* **What is required**:
Filter the entries for the string "tongue". Copy each line that has it.

* **The data**:

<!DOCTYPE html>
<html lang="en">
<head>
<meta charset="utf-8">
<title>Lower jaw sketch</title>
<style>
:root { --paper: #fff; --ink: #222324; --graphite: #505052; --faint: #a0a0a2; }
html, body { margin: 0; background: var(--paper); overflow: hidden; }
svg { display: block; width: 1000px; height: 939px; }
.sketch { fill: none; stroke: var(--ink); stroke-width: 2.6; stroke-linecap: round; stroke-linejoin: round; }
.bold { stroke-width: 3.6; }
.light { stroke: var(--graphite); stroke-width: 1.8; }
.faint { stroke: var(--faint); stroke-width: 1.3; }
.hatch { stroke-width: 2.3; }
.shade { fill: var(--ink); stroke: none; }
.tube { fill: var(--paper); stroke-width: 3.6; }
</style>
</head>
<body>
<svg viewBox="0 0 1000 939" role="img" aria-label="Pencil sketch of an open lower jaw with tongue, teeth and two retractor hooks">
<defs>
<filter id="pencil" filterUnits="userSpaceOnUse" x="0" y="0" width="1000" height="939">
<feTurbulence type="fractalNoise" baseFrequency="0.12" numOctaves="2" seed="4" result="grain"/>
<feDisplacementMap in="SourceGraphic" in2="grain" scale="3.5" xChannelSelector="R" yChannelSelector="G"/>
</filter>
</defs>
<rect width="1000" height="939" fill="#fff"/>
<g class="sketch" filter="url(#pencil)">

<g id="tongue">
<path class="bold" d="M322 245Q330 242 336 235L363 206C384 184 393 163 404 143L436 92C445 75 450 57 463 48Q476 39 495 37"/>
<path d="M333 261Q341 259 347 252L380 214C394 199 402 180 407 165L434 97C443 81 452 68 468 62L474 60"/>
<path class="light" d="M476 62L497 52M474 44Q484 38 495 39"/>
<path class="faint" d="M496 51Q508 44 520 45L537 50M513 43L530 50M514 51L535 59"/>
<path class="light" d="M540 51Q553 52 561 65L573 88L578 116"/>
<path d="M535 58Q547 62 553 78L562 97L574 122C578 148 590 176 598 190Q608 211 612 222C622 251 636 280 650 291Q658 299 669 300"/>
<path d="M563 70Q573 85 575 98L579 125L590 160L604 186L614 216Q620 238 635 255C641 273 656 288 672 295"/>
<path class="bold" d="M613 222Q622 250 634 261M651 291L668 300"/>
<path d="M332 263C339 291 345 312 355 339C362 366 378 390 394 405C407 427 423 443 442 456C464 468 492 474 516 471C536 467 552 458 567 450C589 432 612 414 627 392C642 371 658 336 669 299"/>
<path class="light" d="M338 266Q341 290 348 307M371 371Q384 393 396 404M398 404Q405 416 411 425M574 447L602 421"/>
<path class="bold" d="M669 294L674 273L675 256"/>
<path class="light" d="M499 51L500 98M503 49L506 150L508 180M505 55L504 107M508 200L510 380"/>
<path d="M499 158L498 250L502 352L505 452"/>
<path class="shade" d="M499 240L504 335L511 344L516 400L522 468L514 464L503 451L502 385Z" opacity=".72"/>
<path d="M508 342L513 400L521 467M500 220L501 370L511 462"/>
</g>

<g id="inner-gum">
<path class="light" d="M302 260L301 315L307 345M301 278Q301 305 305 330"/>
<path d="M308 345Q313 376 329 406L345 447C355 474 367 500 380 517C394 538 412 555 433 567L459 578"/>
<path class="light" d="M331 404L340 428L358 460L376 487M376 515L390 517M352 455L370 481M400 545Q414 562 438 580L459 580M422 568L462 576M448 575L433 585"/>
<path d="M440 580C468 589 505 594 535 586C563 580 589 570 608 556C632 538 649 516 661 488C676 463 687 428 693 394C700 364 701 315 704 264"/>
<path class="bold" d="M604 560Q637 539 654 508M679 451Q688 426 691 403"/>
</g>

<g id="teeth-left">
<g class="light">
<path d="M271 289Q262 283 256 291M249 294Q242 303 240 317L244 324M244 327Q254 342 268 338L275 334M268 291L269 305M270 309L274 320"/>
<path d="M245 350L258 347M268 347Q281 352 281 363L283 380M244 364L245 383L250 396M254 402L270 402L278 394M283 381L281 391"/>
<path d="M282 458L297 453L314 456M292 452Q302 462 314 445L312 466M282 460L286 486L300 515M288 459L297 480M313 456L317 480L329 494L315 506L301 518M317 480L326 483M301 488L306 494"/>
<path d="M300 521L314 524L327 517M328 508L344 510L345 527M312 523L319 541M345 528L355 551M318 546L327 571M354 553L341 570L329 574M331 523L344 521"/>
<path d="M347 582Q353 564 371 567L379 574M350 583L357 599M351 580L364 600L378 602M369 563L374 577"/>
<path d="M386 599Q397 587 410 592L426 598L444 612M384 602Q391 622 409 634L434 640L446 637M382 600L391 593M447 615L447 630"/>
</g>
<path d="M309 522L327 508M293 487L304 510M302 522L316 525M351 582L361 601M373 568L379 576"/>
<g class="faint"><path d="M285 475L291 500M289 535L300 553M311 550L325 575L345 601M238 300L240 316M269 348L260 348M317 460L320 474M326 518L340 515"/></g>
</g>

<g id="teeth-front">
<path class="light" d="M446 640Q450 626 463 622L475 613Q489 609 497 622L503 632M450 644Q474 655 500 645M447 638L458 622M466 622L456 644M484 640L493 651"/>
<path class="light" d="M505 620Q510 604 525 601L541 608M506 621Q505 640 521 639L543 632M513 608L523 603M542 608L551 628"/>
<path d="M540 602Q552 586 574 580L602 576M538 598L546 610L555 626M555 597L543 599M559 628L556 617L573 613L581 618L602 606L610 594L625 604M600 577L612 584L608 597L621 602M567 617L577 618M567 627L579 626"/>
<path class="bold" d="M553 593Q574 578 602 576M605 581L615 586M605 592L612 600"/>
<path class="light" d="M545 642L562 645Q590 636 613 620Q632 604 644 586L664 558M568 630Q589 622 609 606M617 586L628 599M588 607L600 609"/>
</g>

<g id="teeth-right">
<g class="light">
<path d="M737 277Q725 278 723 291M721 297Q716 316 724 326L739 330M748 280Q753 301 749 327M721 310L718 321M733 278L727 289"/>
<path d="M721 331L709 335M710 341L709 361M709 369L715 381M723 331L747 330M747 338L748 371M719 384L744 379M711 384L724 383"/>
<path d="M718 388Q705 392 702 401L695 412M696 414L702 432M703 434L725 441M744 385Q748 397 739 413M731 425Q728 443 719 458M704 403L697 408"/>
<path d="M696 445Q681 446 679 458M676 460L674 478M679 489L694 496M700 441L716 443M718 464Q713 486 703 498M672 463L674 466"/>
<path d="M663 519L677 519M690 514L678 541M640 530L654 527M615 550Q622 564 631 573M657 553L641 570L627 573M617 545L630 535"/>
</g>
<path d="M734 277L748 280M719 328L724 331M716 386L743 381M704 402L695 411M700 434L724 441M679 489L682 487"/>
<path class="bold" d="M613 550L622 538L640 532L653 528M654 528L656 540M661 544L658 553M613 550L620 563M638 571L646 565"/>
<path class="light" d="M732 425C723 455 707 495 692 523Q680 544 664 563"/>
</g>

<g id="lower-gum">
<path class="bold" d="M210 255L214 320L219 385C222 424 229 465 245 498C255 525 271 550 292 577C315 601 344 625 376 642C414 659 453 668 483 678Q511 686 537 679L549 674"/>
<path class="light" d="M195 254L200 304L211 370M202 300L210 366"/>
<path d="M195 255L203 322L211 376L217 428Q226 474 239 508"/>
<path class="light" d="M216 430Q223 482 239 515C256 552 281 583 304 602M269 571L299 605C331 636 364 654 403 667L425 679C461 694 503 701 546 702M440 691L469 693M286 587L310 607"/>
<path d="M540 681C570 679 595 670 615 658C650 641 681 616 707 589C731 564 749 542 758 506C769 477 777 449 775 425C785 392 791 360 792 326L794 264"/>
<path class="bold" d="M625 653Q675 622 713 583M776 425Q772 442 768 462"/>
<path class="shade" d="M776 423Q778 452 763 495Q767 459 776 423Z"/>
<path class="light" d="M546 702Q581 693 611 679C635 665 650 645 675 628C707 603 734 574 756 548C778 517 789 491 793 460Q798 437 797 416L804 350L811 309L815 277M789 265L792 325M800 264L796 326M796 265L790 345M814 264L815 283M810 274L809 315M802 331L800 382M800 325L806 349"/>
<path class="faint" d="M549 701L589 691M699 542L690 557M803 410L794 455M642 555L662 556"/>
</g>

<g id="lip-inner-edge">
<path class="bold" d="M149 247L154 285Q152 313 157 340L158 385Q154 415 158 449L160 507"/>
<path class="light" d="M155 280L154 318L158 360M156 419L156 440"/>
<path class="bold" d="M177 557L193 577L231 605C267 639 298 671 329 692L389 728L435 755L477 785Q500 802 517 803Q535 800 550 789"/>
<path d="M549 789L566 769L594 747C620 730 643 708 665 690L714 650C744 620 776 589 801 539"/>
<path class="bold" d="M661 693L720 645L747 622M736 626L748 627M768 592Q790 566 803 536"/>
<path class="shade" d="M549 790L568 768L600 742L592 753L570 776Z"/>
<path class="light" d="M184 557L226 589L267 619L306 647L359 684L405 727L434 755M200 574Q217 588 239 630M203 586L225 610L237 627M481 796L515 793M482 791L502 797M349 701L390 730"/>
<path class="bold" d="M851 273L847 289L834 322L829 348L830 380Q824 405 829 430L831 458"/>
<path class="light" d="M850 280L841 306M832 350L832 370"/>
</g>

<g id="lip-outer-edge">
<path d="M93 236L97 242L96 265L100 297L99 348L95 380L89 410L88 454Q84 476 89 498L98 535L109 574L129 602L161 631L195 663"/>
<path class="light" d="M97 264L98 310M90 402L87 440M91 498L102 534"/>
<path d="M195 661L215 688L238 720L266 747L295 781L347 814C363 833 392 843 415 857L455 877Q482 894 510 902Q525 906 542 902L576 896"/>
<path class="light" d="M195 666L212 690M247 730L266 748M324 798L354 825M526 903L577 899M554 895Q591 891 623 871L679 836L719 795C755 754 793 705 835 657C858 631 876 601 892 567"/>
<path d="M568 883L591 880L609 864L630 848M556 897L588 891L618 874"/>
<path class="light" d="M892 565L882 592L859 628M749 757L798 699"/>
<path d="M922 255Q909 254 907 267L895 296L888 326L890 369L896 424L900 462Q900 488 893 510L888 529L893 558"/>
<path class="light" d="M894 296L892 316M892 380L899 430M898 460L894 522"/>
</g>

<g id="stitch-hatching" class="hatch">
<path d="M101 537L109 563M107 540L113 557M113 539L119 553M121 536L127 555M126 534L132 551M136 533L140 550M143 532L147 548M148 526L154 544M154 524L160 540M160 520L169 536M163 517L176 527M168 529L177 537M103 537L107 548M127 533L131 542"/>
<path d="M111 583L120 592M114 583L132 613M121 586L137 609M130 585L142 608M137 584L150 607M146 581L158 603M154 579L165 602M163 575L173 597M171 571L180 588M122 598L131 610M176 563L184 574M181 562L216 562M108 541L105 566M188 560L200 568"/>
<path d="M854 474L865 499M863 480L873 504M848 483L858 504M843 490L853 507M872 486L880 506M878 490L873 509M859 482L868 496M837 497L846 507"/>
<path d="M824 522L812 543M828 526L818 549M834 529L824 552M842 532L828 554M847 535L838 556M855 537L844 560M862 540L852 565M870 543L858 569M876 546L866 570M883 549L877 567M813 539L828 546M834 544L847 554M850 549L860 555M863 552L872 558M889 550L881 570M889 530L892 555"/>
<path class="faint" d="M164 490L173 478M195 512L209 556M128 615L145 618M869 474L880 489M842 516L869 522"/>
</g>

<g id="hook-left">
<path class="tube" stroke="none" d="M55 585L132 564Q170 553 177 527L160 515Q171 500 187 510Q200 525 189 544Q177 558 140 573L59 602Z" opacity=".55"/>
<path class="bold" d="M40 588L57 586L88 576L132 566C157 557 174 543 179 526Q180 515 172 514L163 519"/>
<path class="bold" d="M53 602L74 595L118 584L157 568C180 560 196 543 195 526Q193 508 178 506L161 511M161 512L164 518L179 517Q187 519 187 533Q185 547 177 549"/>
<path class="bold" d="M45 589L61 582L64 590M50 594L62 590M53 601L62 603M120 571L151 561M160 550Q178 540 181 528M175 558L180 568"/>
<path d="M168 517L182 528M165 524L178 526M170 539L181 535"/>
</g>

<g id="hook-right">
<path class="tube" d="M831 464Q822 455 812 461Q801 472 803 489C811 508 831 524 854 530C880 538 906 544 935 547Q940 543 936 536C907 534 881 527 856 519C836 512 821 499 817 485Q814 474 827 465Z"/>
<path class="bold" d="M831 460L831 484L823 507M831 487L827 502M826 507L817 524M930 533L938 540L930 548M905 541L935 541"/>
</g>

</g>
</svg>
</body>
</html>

* **Finished exercise**:
<svg viewBox="0 0 1000 939" role="img" aria-label="Pencil sketch of an open lower jaw with tongue, teeth and two retractor hooks">
<g id="tongue">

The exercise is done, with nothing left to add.